Katharine’s friend and physician, Greenmount communist Dr Alexander Jolly, was summoned to her house when she had a stroke late on 2 October 1969. He couldn’t save her and she died not long before her son, Ric, arrived from the airport for a visit. If she had any last words, it was Jolly who heard them.
Katharine used to credit Jolly with keeping her alive through her seventies and eighties when she had been expected to die from her bad heart and high blood pressure.

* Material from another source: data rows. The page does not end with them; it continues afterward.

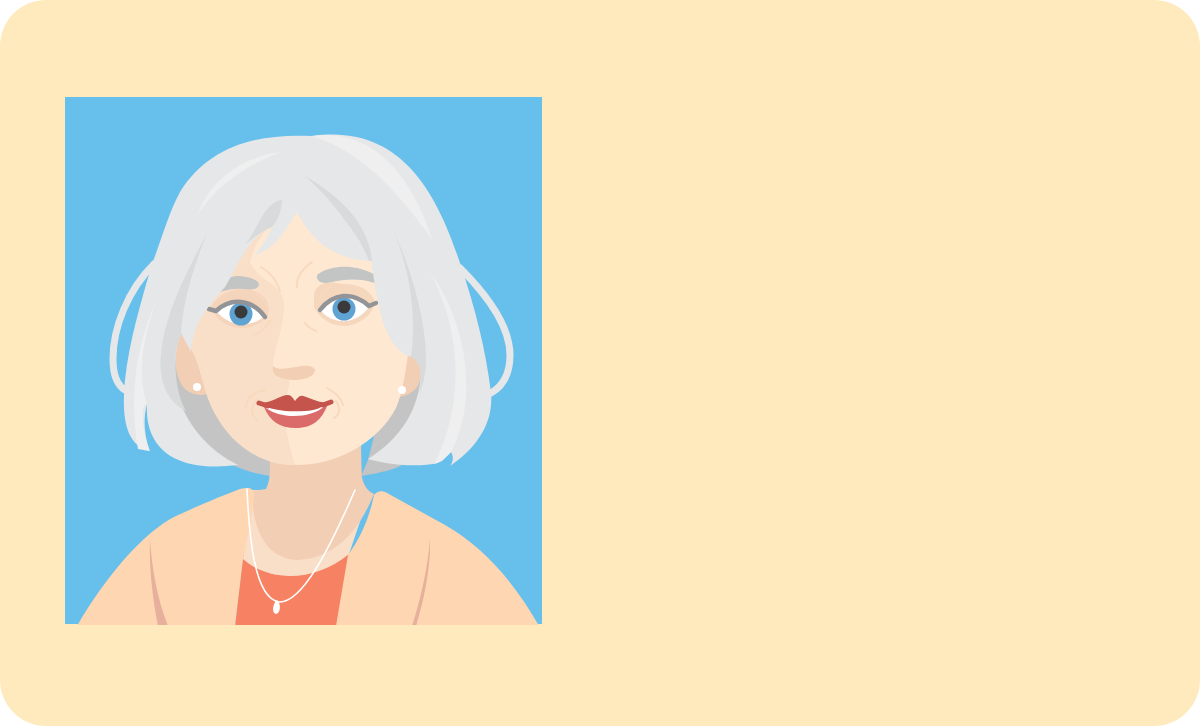
<!DOCTYPE html>
<html lang="en">
<head>
<meta charset="utf-8">
<title>Portrait card</title>
<style>
:root{
  --card:#feeabd; --sky:#67bfec;
  --hair:#e6e7e8; --hair-light:#efefef; --hair-shade:#d9dadb; --hair-deep:#c4c4c4;
  --skin:#fee8d1; --skin-side:#f9dfc8; --skin-shade:#f2ceb4; --wrinkle:#f8d9bd;
  --jacket:#fed7b2; --fold:#e7b09c; --top:#f68263;
  --brow:#c3c4c4; --lash:#929497; --iris:#5fa3d3; --pupil:#3a3a3b;
  --lip-upper:#c4544c; --lip-lower:#da6b6a; --white:#fff;
}
*{box-sizing:border-box}
html,body{margin:0;width:1200px;height:726px;overflow:hidden;background:var(--white)}
.card{position:relative;width:1200px;height:726px;background:var(--card);border-radius:46px;overflow:hidden}
.portrait{position:absolute;left:0;top:0;width:1200px;height:726px;display:block}
.sky{fill:var(--sky)} .hair{fill:var(--hair)} .hair-light{fill:var(--hair-light)}
.hair-shade{fill:var(--hair-shade)} .hair-deep{fill:var(--hair-deep)}
.skin{fill:var(--skin)} .skin-side{fill:var(--skin-side)} .skin-shade{fill:var(--skin-shade)}
.jacket{fill:var(--jacket)} .fold{fill:var(--fold)} .top{fill:var(--top)}
.brow{fill:var(--brow)} .iris{fill:var(--iris)} .pupil{fill:var(--pupil)} .white{fill:var(--white)}
.lip-upper{fill:var(--lip-upper)} .lip-lower{fill:var(--lip-lower)}
.strand,.wrinkles,.lash,.chain,.mouth-line{fill:none;stroke-linecap:round;stroke-linejoin:round}
.strand{stroke:var(--hair);stroke-width:7}
.wrinkles{stroke:var(--wrinkle);stroke-width:2}
.lash{stroke:var(--lash);stroke-width:4.5}
.chain{stroke:var(--white);stroke-width:1.6}
.mouth-line{stroke:var(--lip-upper);stroke-width:5}
</style>
</head>
<body>
<main class="card">
<svg class="portrait" viewBox="0 0 1200 726" role="img" aria-label="Illustrated portrait of a woman with grey hair">
  <defs>
    <clipPath id="frame"><rect x="65" y="97" width="477" height="528"/></clipPath>
    <clipPath id="face-outline"><path id="face" d="M298 205C265 218 238 240 226 270C210 298 195 318 190 346C197 358 201 374 206 392C217 428 248 465 296 465C338 465 378 442 396 408C402 394 405 375 408 355C405 310 390 260 370 235Z"/></clipPath>
  </defs>
  <rect class="sky" x="65" y="97" width="477" height="527"/>
  <g clip-path="url(#frame)">
    <g id="loose-strands">
      <path class="strand" d="M154 264C128 290 113 327 113 359C113 375 117 385 125 390"/>
      <path class="strand" d="M460 268C487 295 510 327 510 355C510 373 503 386 491 393"/>
    </g>

    <g id="hair-back">
      <path class="hair-deep" d="M172 340C172 400 190 464 270 476V440L240 380ZM400 380L361 438V476C380 473 394 470 408 462L440 420L425 350Z"/>
      <path class="sky" d="M361 444L374 436L368 460L362 474Z"/>
    </g>

    <g id="neck-and-clothes">
      <path class="top" d="M243 555L349 552L337 626H235Z"/>
      <path class="skin-side" d="M250 490L370 492L349 554C315 582 270 583 243 559Z"/>
      <path class="skin-shade" d="M269 440H361V468C361 480 365 490 374 494C361 526 338 559 296 560C264 558 252 526 252 491L266 489C269 483 270 476 270 468Z"/>
      <path class="jacket" d="M77 626C105 578 143 532 176 516C200 505 224 495 240 489C248 487 254 488 254 494C254 510 247 538 243 559L235 626Z"/>
      <path class="jacket" d="M336 626L348 555C361 538 370 515 374 495C377 491 382 490 387 493L445 525C487 549 517 587 539 626Z"/>
      <path class="fold" d="M150 540C152 568 157 598 168 626H158C152 596 149 565 150 540ZM430 538C431 567 424 600 416 626H412C421 598 428 567 430 538Z"/>
      <path class="chain" d="M247 489C249 535 254 598 279 602C302 603 329 550 355 490"/>
      <path class="white" d="M277 600C281 603 281 613 276 614C271 613 273 603 277 600Z"/>
    </g>

    <g id="ears">
      <path class="skin-shade" d="M180 332C173 350 173 376 185 389C192 395 200 396 208 394L195 345Z"/>
      <path class="skin-shade" d="M406 355C416 356 421 361 421 372C421 387 413 394 400 397Z"/>
    </g>

    <g id="face-and-skin">
      <use href="#face" class="skin"/>
      <g clip-path="url(#face-outline)">
        <path class="skin-side" d="M180 220L298 200C270 222 255 240 250 262C262 285 284 283 284 305C284 330 273 350 273 368C272 378 283 378 290 380C288 392 286 398 286 404V426C288 442 292 456 297 470H180Z"/>
        <path class="skin-shade" d="M232 250C252 228 272 220 290 212L276 220C262 226 250 236 244 246Z"/>
      </g>
      <path class="skin-shade" d="M273 366C279 371 288 368 296 367C304 365 313 365 315 370C314 378 302 380 293 380C280 379 271 376 273 366Z"/>
      <g class="wrinkles">
        <path d="M261 267C271 273 277 281 280 291M312 262C301 270 296 278 297 287"/>
        <path d="M265 390C253 392 247 398 246 407M258 400C250 407 250 414 257 420M327 388C337 394 341 398 343 405M336 401C341 408 340 414 334 418"/>
        <path d="M254 335Q264 331 270 321M316 331Q309 328 305 323"/>
      </g>
    </g>

    <g id="eye-left">
      <path class="skin-shade" opacity=".65" d="M212 305C222 290 240 286 254 291C264 294 271 304 268 315C258 328 242 330 230 326C218 322 213 314 212 305Z"/>
      <path class="white" d="M215 310C228 298 250 297 265 316C252 327 231 329 215 310Z"/>
      <circle class="iris" cx="241" cy="314" r="11.5"/>
      <circle class="pupil" cx="241" cy="312" r="6.5"/>
      <path class="lash" d="M209 309L216 311C231 297 252 299 265 317"/>
      <path class="wrinkles" d="M256 293Q263 298 267 306"/>
    </g>
    <g id="eye-right">
      <path class="skin-shade" opacity=".65" d="M314 295C316 282 330 281 342 284C356 283 368 288 374 299C376 311 364 323 347 326C332 327 320 319 314 307Z"/>
      <path class="white" d="M320 310C333 293 354 291 370 306C356 325 334 326 320 310Z"/>
      <circle class="iris" cx="344" cy="309" r="11.5"/>
      <circle class="pupil" cx="344" cy="307" r="6.5"/>
      <path class="lash" d="M320 310C333 293 353 291 369 306L376 303"/>
      <path class="wrinkles" d="M330 287Q321 293 319 302"/>
    </g>
    <g id="brows" class="brow">
      <path d="M220 292C223 280 230 275 240 276C249 277 257 279 259 284C258 290 251 290 244 289C236 288 229 289 220 292Z"/>
      <path d="M317 275C325 268 340 266 350 267C360 268 369 271 375 275V283C360 278 344 279 332 282C324 284 316 283 317 275Z"/>
    </g>

    <g id="mouth">
      <path class="lip-lower" d="M264 407C270 421 279 428 296 428C313 428 322 419 327 406Z"/>
      <path class="white" d="M266 408C280 419 310 419 325 406Z"/>
      <path class="lip-upper" d="M259 403C273 403 280 395 288 395C292 395 294 400 295 401C297 399 299 395 303 396C311 398 319 404 331 402C322 407 315 411 305 411C289 412 271 411 259 403Z"/>
      <path class="mouth-line" d="M259 403L268 406M331 402L323 405"/>
    </g>

    <g id="hair-front">
      <path class="hair" d="M312 136C252 133 207 149 180 192C169 212 162 238 152 264C141 302 129 342 125 380C122 411 123 445 150 451C144 435 143 419 147 404C145 438 163 474 238 465C208 450 186 425 176 390C174 367 175 349 181 333L191 352C192 324 210 304 225 287C236 269 243 249 259 235C275 224 286 216 296 210C307 232 326 259 371 261C377 295 380 342 408 356C417 357 422 363 421 373C419 410 401 438 368 459C393 466 421 467 438 463C444 459 448 455 451 452C454 457 453 462 450 466C474 450 494 425 491 393C486 350 475 308 461 266C436 189 399 124 312 136Z"/>
      <path class="hair-shade" d="M207 233C188 270 165 312 161 354C158 381 168 403 186 411C177 396 174 371 176 350L181 333C183 300 194 266 207 233Z"/>
      <path class="hair-shade" d="M392 227C409 264 427 319 426 363C425 377 423 386 419 394C422 380 422 361 411 357C417 311 409 267 392 227Z"/>
      <path class="hair" d="M255 255C275 249 286 230 298 210L282 200C277 218 269 238 255 255Z"/>
      <path class="hair-shade" d="M245 245C258 229 264 202 282 200C282 211 277 222 272 227C262 231 253 238 245 245Z"/>
      <path class="hair-shade" d="M305 176C331 201 358 229 371 261L369 261C358 231 333 201 305 176ZM305 176C347 200 370 230 372 262C357 234 335 204 305 176Z"/>
      <path class="hair-light" d="M281 152C241 157 211 180 197 215C218 184 247 165 281 152ZM312 136C366 153 401 197 432 239C416 188 379 126 312 136Z"/>
      <path class="hair-light" d="M156 302C136 344 129 398 138 449L149 451C141 425 141 403 147 404C136 373 144 335 156 302ZM430 272C458 323 468 398 434 464L442 461L451 452C479 398 467 324 430 272Z"/>
    </g>

    <g id="earrings" class="white">
      <circle cx="197" cy="387" r="4"/>
      <circle cx="402" cy="390" r="4"/>
    </g>
  </g>
</svg>
</main>
</body>
</html>
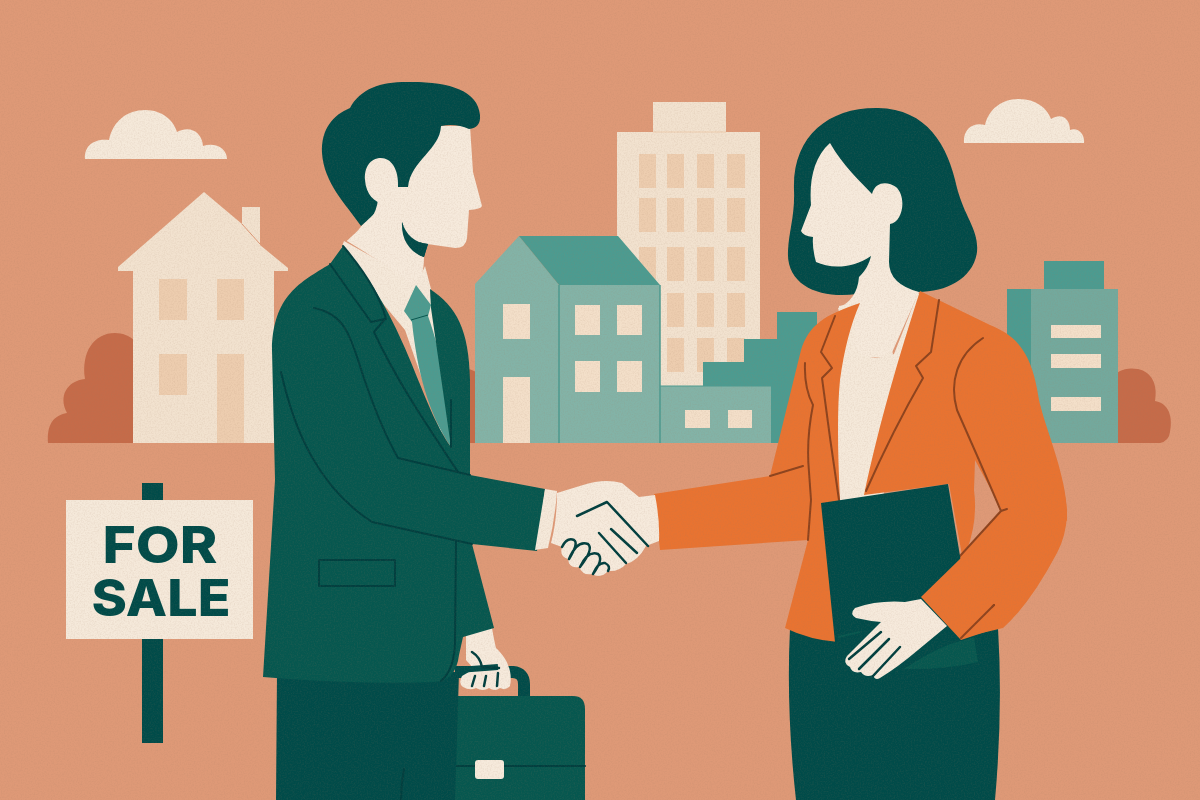
<!DOCTYPE html>
<html lang="en">
<head>
<meta charset="utf-8">
<title>Property sale handshake</title>
<style>
:root {
  --ground: #de9977;
  --cream: #f5e9da;
  --skin: #f6eadc;
  --wall: #f2e2cf;
  --peach: #edcdaf;
  --pane: #f3dfc9;
  --bush: #c56b49;
  --deep: #004b49;
  --suit: #06574f;
  --line: #003f3f;
  --teal: #4c9b90;
  --mist: #83b3a7;
  --mist-dark: #73a99d;
  --orange: #e87331;
  --seam: #8e431d;
}
html, body { margin: 0; width: 1200px; height: 800px; overflow: hidden; background: var(--ground); }
svg { display: block; }
.cream { fill: var(--cream); }
.skin { fill: var(--skin); }
.wall { fill: var(--wall); }
.peach { fill: var(--peach); }
.pane { fill: var(--pane); }
.bush { fill: var(--bush); }
.deep { fill: var(--deep); }
.suit { fill: var(--suit); }
.teal { fill: var(--teal); }
.mist { fill: var(--mist); }
.mist-dark { fill: var(--mist-dark); }
.orange { fill: var(--orange); }
.seam, .stitch, .crease { fill: none; stroke-width: 2; stroke-linecap: round; stroke-linejoin: round; }
.seam { stroke: var(--seam); }
.stitch { stroke: var(--line); }
.crease { stroke: var(--line); stroke-width: 2.5; }
.sign-text { font: 800 51px "TeX Gyre Adventor", Inter, sans-serif; font-family: Inter, "Open Sans", sans-serif; fill: var(--deep); text-anchor: middle; }
</style>
</head>
<body>
<svg width="1200" height="800" viewBox="0 0 1200 800" role="img" aria-label="A man and a woman shake hands in front of a row of buildings beside a for sale sign">
  <defs>
    <filter id="paper-grain" x="0" y="0" width="100%" height="100%">
      <feTurbulence type="fractalNoise" baseFrequency="0.7" numOctaves="2" seed="4"/>
      <feColorMatrix values="0 0 0 0 0.35  0 0 0 0 0.2  0 0 0 0 0.12  0.9 0 0 0 -0.36"/>
    </filter>
    <g id="tower-row">
      <rect x="639" width="17" height="34"/>
      <rect x="667" width="17" height="34"/>
      <rect x="697" width="17" height="34"/>
      <rect x="727" width="18" height="34"/>
    </g>
  </defs>

  <rect width="1200" height="800" fill="var(--ground)"/>

  <g id="clouds" class="cream">
    <path d="M85 159C84 146 94 138 109 140C113 121 127 110 145 110C163 110 174 121 177 132C190 125 202 132 203 146C216 142 227 149 227 159Z"/>
    <path d="M964 143C963 130 972 122 985 125C989 108 1003 99 1019 99C1036 99 1047 108 1051 119C1062 112 1070 119 1070 130C1079 127 1085 135 1084 143Z"/>
  </g>

  <g id="bushes" class="bush">
    <path d="M48 443C47 424 53 416 67 413C58 396 67 381 85 379C81 352 94 333 115 333C130 333 142 344 144 360V443Z"/>
    <path d="M466 369Q476 369 480 378V443H466Z"/>
    <path d="M1110 443V382C1116 370 1126 367 1138 369C1152 372 1158 385 1155 401C1172 404 1172 422 1170 432Q1169 441 1160 443Z"/>
  </g>

  <g id="house">
    <path class="wall" d="M133 443V271H118V267L204 192L242 224V207H260V245L288 268V271H274V443Z"/>
    <path d="M242 224L260 244" fill="none" stroke="var(--ground)"/>
    <g class="peach">
      <rect x="159" y="279" width="28" height="41"/>
      <rect x="217" y="279" width="27" height="41"/>
      <rect x="159" y="354" width="28" height="41"/>
      <rect x="217" y="354" width="27" height="89"/>
    </g>
  </g>

  <g id="tower">
    <rect class="wall" x="617" y="132" width="143" height="311"/>
    <rect class="wall" x="653" y="102" width="73" height="30"/>
    <path d="M653 132H726" stroke="var(--peach)"/>
    <g class="peach">
      <use href="#tower-row" y="154"/>
      <use href="#tower-row" y="198"/>
      <use href="#tower-row" y="247"/>
      <use href="#tower-row" y="293"/>
      <use href="#tower-row" y="338"/>
    </g>
  </g>

  <g id="stepped-block">
    <path class="teal" d="M703 386V362H744V339H777V312H817V443H760V386Z"/>
    <rect class="mist" x="660" y="386" width="111" height="57"/>
    <path d="M660 386H771" stroke="var(--teal)"/>
    <rect class="pane" x="685" y="410" width="25" height="18"/>
    <rect class="pane" x="728" y="410" width="24" height="18"/>
  </g>

  <g id="townhouse">
    <path class="mist" d="M475 443V284L519 236L559 285H660V443Z"/>
    <path class="teal" d="M519 236H618L660 285H559Z"/>
    <path d="M559 285V443M660 285V443" stroke="var(--teal)" stroke-width="1.5"/>
    <g class="pane">
      <rect x="503" y="304" width="27" height="35"/>
      <rect x="503" y="377" width="27" height="66"/>
      <rect x="575" y="305" width="25" height="30"/>
      <rect x="617" y="305" width="25" height="30"/>
      <rect x="575" y="361" width="25" height="31"/>
      <rect x="617" y="361" width="25" height="31"/>
    </g>
  </g>

  <g id="office">
    <rect class="teal" x="1044" y="261" width="60" height="30"/>
    <path class="teal" d="M1007 289H1031V443H1007Z"/>
    <rect class="mist-dark" x="1031" y="289" width="87" height="154"/>
    <g class="pane">
      <rect x="1051" y="325" width="50" height="13"/>
      <rect x="1051" y="354" width="50" height="14"/>
      <rect x="1051" y="397" width="50" height="14"/>
    </g>
  </g>

  <g id="sale-sign">
    <rect class="deep" x="142" y="483" width="21" height="260"/>
    <rect class="cream" x="66" y="500" width="187" height="139"/>
    <text class="sign-text" x="160" y="563" textLength="115" lengthAdjust="spacingAndGlyphs">FOR</text>
    <text class="sign-text" x="161" y="616" textLength="139" lengthAdjust="spacingAndGlyphs">SALE</text>
  </g>

  <g id="briefcase">
    <path d="M455 672H513Q524 673 524 684V700" fill="none" stroke="var(--deep)" stroke-width="12"/>
    <path class="suit" d="M440 696H573Q585 696 585 709V800H440Z"/>
    <path class="stitch" d="M440 766H585"/>
    <rect class="skin" x="475" y="760" width="29" height="19" rx="3"/>
  </g>

  <g id="man">
    <path class="deep" d="M277 672H459L455 800H276Z"/>
    <path class="stitch" d="M404 769Q401 784 401 800"/>

    <g id="man-case-hand">
      <path class="skin" d="M466 634L492 628Q494 640 496 648C507 658 513 672 510 686Q506 691 500 688Q495 692 489 688Q483 692 476 688Q470 691 463 687Q458 684 462 676L474 669L466 660Z"/>
      <path d="M458 670L498 667" stroke="var(--deep)" stroke-width="6"/>
      <path class="crease" d="M472 652Q480 657 482 667L499 668M475 676L472 686M486 676L484 686M498 673L497 686"/>
    </g>

    <path class="cream" d="M344 241L428 288L434 310L452 445L440 430L405 330L340 252Z"/>
    <path class="skin" d="M372 190C374 220 355 233 347 241C368 254 394 270 415 287Q424 279 424 256L428 244L455 200Z"/>
    <path class="skin" d="M405 178L441 126H470L473 172L482 206Q481 209 469 210L467 238Q466 248 455 248L427 244L402 223Z"/>
    <path class="deep" d="M402 222C406 235 415 243 428 244L424 257C409 252 401 239 402 222Z"/>
    <path class="deep" d="M361 226C345 203 324 183 322 153C321 129 333 115 350 108C361 87 384 81 412 82C450 82 478 91 480 115Q481 128 469 129Q456 123 441 126C440 150 411 160 408 187H398L396 200C380 206 375 214 361 226Z"/>
    <path class="skin" d="M398 187C399 169 391 158 381 158C370 158 364 168 365 180C366 195 375 202 383 204L402 223L406 187Z"/>
    <path class="skin" d="M378 198L400 205L402 225L420 240L414 276L347 241Q377 222 378 198Z"/>
    <path class="deep" d="M402 222C406 235 415 243 428 244L424 257C409 252 401 239 402 222Z"/>
    <path class="cream" d="M344 242C368 256 392 271 414 286L403 312L390 300Z"/>
    <path class="cream" d="M425 266L431 289L430 306L416 286Z"/>
    <path class="teal" d="M416 285L431 305L428 316C440 350 451 397 451 447C428 413 417 370 412 322L404 311Z"/>
    <path d="M411 320L428 315" stroke="var(--suit)"/>

    <path class="suit" d="M343 246L330 264C301 282 273 295 272 350L275 480L263 677C320 682 396 684 434 682Q456 681 459 655L463 637L494 628L472 544L537 551L545 489L470 475V380C469 330 457 307 430 289L431 308L451 447C418 400 408 322 343 246Z"/>
    <g class="stitch">
      <path d="M330 264L371 322L385 319L374 332C396 380 430 430 458 472"/>
      <path d="M343 246C365 272 380 295 386 319"/>
      <path d="M314 308C350 315 352 345 366 384Q382 430 398 458L470 475"/>
      <path d="M281 372C294 430 318 487 372 522L472 544"/>
      <path d="M456 541L455 640Q455 669 441 681"/>
      <path d="M319 560H395V586H319Z"/>
      <path d="M451 400V447"/>
    </g>
    <path class="cream" d="M545 489L557 491Q555 520 548 548L535 550Z"/>
  </g>

  <g id="woman">
    <path class="deep" d="M790 628H998Q1003 710 995 800H796Q786 710 790 628Z"/>
    <path class="deep" d="M857 294C822 299 786 287 788 251C789 230 795 216 794 190C792 136 829 107 878 108C927 109 948 145 957 188C965 218 979 230 977 252C973 282 938 296 905 291Z"/>
    <path class="skin" d="M830 143C843 166 860 181 872 194C875 181 888 181 896 187C907 197 903 222 890 224L889 262Q889 284 919 292L890 357H850L838 308Q857 300 859 277C866 270 869 264 871 256C850 270 829 268 816 262Q812 248 813 237Q803 236 801 231L811 205C809 180 814 157 830 143Z"/>
    <path class="cream" d="M851 345Q867 372 892 350L908 420L880 505H836V400Z"/>
    <path class="cream" d="M839 306L860 302L852 345Q864 364 894 354L918 293L924 300L870 490L838 500Z"/>

    <path class="orange" d="M860 303C824 315 809 325 801 350L770 476L654 494L660 550L808 540L785 628Q810 640 838 642L840 500Q836 420 840 380Q846 335 860 303Z"/>
    <path class="orange" d="M920 291C898 360 880 420 864 495L949 484L962 555L1002 628L1067 520C1068 485 1052 460 1039 400C1032 352 1017 336 990 325Z"/>
    <path d="M975 460L1002 510L967 550Q978 520 974 490Z" fill="var(--ground)"/>
    <path class="orange" d="M974 445L1003 512L921 597L961 638L1003 628Q1030 604 1057 553Q1066 536 1067 515C1067 480 1050 440 1040 405Z"/>
    <g class="seam">
      <path d="M835 316L821 352L832 368L822 378Q830 440 839 500"/>
      <path d="M939 300L931 352L916 366L923 378Q893 430 866 491"/>
      <path d="M805 363Q804 388 813 405Q806 440 809 472L811 500L808 540"/>
      <path d="M983 338C957 355 949 382 957 410L979 460L1001 511L1007 509"/>
      <path d="M770 476L803 466M1001 511L960 556M961 638L994 605"/>
    </g>

    <path class="deep" d="M821 503L948 484L978 664L838 672Z"/>
    <path d="M838 637L860 632M915 667L976 661" stroke="var(--suit)" stroke-width="2"/>
    <path class="suit" d="M907 667Q940 645 965 640L974 637L978 662Q945 670 903 669Z"/>
    <path class="orange" d="M962 557L921 597L961 640L1003 626Z"/>
    <path class="seam" d="M961 638L994 605"/>
    <g id="woman-folder-hand">
      <path class="skin" d="M921 599L947 626L918 650Q898 667 880 678Q875 681 873 675Q865 678 861 672Q852 674 850 667Q842 663 847 656L881 622Q869 621 856 618Q849 614 855 608Q878 600 905 602Z"/>
      <path class="crease" d="M881 632L849 659M889 639L859 669M900 647L873 676"/>
    </g>
  </g>

  <g id="handshake">
    <path class="skin" d="M557 493L583 485Q604 478 622 483L639 497L655 495Q660 520 659 541L646 546Q638 561 626 564Q619 572 608 571Q601 579 592 574Q583 576 579 567Q569 569 568 559Q559 556 562 547L551 543Q557 520 557 493Z"/>
    <path class="crease" d="M577 516L607 502L648 546"/>
    <path class="crease" d="M562 547Q567 537 574 540Q579 543 569 559M569 559Q577 540 588 544Q594 549 580 567M580 567Q588 550 598 554Q604 559 593 574M593 574Q598 562 605 563Q611 566 608 571M599 533L626 563M611 529L637 553" stroke-width="2"/>
  </g>

  <rect width="1200" height="800" filter="url(#paper-grain)" opacity="0.3"/>
</svg>
</body>
</html>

At the pivotal 1949 federal election, Jolly stood as the Communist Party candidate for the seat of Swan. Although he was a Midland councillor, the council forbade him as a communist candidate from hiring the town hall. So he held the rally outside his house on the Great Eastern Highway. Anti-communist protestors came to disrupt the meeting, singing ‘Waltzing Matilda’ in unison as loudly as they could. Katharine was the celebrity guest, declaring ‘In this most critical period of Australian history, is up to all of us to use our courage and common sense to fight the gang of millionaires, warmongers, unscrupulous politicians, and their henchmen.’